* [Problem statement]: In the entries that follow, find the word "triples" and report each line it is on.

#### Provided data

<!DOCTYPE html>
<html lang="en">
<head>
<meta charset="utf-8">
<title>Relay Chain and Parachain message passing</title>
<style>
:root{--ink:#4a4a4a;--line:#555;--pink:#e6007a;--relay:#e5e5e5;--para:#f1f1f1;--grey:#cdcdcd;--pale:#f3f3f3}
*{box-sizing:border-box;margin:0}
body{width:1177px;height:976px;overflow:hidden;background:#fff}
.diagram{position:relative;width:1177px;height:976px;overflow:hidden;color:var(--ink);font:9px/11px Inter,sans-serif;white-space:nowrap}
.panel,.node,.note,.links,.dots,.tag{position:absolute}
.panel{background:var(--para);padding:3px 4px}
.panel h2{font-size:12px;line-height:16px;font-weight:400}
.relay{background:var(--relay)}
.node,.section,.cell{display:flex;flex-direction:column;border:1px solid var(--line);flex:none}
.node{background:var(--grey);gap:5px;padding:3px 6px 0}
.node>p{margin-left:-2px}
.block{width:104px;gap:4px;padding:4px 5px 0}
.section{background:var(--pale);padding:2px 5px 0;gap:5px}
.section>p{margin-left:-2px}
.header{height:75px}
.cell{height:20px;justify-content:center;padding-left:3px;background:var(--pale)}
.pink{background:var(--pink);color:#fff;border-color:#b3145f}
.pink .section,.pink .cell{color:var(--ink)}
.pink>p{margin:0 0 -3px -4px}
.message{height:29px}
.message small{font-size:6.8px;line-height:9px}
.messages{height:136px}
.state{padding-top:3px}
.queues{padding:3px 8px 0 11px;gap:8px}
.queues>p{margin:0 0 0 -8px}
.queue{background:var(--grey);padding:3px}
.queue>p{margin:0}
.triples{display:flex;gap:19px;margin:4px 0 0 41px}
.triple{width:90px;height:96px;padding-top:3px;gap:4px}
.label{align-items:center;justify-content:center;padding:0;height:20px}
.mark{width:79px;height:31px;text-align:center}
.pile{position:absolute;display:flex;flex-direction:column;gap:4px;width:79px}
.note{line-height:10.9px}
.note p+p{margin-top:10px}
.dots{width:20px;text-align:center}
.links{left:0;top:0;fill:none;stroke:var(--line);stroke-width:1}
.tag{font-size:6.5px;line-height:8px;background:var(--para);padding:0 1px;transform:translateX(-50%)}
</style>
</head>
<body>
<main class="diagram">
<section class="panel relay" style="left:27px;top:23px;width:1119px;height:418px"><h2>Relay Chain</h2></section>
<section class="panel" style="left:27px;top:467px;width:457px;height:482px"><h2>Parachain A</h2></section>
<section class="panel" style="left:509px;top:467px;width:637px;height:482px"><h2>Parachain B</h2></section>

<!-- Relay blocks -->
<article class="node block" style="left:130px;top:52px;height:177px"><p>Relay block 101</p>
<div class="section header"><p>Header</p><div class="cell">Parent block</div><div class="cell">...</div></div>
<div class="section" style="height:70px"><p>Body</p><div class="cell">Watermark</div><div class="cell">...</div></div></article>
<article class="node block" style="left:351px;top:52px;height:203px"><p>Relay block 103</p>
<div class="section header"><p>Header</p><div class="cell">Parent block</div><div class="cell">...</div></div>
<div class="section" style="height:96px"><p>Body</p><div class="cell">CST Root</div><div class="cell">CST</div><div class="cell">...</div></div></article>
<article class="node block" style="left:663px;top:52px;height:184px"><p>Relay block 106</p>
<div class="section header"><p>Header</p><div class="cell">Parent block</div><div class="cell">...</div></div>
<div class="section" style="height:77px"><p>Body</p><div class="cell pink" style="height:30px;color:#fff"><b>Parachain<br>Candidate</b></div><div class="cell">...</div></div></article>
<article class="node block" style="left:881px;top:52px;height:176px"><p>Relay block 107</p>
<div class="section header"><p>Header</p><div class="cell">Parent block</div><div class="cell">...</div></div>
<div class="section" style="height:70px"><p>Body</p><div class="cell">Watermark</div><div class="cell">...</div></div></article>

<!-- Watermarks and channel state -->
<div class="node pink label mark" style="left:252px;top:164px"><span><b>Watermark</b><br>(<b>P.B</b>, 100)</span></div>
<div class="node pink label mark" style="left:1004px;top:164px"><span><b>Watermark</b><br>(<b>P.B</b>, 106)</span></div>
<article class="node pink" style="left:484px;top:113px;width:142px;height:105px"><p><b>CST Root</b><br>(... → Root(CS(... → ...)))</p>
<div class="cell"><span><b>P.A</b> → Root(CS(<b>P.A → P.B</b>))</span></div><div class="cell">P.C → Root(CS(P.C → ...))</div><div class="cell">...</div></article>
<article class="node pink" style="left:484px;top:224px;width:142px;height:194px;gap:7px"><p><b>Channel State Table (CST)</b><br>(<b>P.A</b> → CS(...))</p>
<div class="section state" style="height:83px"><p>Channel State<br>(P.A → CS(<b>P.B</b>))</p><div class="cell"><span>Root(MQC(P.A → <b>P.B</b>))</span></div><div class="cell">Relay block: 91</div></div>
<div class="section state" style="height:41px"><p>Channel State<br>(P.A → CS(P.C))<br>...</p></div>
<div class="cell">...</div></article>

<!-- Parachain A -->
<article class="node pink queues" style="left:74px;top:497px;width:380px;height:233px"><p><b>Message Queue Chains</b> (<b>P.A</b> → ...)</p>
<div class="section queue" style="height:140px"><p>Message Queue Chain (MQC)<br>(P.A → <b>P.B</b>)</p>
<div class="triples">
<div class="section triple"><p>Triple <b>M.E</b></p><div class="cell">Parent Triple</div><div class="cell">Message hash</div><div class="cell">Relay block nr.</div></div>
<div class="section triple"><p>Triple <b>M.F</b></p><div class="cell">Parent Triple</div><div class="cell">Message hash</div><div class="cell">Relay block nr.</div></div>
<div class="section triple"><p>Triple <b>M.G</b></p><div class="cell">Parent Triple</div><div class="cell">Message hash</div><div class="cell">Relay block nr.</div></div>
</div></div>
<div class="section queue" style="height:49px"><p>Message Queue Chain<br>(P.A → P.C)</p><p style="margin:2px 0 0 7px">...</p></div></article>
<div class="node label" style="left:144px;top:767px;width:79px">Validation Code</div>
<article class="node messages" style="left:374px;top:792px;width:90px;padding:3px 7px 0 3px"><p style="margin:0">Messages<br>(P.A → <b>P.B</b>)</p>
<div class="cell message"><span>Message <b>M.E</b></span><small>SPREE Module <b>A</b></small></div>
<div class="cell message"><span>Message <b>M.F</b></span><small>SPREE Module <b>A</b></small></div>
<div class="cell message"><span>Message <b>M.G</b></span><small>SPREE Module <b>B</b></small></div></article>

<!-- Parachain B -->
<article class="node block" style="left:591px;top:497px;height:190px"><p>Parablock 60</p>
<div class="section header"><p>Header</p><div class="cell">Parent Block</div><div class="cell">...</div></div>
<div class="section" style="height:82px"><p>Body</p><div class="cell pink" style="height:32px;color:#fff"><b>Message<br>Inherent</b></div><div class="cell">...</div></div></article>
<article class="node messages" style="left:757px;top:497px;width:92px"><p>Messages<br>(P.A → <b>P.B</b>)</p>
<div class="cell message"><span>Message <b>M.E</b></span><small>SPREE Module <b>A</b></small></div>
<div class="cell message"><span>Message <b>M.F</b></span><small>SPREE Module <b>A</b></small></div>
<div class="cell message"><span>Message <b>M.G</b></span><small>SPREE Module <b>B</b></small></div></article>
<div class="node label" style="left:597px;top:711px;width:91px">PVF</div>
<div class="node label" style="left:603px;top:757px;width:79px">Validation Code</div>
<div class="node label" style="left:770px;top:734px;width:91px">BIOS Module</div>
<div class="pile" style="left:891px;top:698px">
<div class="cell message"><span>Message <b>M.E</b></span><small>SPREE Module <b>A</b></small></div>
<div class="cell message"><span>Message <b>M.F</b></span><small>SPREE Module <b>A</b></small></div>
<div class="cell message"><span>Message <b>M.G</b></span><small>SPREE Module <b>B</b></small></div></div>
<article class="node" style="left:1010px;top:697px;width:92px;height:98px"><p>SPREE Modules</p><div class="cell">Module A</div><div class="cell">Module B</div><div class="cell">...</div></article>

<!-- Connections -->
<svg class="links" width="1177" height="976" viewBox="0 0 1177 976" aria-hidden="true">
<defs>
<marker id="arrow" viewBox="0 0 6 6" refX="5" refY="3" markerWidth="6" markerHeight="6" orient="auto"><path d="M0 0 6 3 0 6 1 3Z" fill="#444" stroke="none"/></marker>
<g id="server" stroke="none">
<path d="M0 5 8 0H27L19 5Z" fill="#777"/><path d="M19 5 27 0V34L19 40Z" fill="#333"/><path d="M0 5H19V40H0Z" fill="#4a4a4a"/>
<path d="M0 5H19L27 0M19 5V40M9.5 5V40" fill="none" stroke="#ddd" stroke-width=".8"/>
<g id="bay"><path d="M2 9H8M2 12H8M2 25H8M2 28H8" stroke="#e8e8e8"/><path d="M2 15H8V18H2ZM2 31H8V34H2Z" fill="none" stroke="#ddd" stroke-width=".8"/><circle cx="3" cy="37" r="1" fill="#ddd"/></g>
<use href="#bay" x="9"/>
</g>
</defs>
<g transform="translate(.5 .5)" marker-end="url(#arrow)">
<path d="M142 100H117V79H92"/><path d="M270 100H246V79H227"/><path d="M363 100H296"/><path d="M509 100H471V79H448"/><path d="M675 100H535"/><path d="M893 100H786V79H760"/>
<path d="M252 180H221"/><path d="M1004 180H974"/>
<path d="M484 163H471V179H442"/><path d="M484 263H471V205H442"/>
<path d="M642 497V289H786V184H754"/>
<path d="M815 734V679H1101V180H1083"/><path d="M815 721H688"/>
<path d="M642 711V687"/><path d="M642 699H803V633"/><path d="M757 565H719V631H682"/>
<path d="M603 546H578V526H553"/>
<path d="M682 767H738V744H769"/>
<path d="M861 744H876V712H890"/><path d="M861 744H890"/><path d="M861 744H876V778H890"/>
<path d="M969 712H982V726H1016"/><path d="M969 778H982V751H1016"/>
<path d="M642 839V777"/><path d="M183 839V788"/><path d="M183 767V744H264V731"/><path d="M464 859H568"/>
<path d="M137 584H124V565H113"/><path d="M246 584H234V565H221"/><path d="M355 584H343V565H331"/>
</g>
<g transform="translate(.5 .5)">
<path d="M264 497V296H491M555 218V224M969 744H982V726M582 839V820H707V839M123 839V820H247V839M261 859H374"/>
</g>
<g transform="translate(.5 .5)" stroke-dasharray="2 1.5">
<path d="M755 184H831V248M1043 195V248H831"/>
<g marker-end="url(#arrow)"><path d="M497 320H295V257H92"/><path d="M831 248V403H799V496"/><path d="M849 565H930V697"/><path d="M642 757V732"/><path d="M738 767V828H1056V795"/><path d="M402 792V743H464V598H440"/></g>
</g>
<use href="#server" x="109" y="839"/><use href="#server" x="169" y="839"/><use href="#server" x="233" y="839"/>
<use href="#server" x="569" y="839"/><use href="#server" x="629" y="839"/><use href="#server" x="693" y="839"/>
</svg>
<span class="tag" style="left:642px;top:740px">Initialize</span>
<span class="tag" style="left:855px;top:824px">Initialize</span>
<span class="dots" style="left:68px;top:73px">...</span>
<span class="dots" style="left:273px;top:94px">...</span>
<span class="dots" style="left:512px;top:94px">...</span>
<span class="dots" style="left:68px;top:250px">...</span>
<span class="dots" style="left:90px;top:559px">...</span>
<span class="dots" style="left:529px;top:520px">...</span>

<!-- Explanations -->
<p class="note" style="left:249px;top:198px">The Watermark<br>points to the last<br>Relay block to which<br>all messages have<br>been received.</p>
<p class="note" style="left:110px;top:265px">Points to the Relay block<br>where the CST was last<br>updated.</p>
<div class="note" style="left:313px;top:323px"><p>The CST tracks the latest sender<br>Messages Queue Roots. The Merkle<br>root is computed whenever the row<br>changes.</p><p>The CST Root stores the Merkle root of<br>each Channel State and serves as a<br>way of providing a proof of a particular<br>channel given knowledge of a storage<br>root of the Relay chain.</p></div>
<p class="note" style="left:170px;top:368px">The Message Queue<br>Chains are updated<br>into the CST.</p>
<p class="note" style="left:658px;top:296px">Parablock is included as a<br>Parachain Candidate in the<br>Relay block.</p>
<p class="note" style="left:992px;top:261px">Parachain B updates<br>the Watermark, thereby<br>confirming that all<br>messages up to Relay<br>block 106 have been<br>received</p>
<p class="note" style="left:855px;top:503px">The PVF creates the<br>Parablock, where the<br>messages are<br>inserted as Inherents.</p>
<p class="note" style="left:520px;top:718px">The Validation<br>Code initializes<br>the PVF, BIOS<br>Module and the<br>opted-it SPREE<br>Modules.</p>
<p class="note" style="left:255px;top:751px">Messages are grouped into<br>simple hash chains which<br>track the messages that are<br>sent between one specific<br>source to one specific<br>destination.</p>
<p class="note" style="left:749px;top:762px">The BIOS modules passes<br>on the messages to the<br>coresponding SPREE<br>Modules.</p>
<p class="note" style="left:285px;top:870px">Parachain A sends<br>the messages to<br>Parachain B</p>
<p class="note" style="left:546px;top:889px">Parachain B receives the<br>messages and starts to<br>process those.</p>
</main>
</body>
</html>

########

* [Answer space]:
.triples{display:flex;gap:19px;margin:4px 0 0 41px}
<div class="triples">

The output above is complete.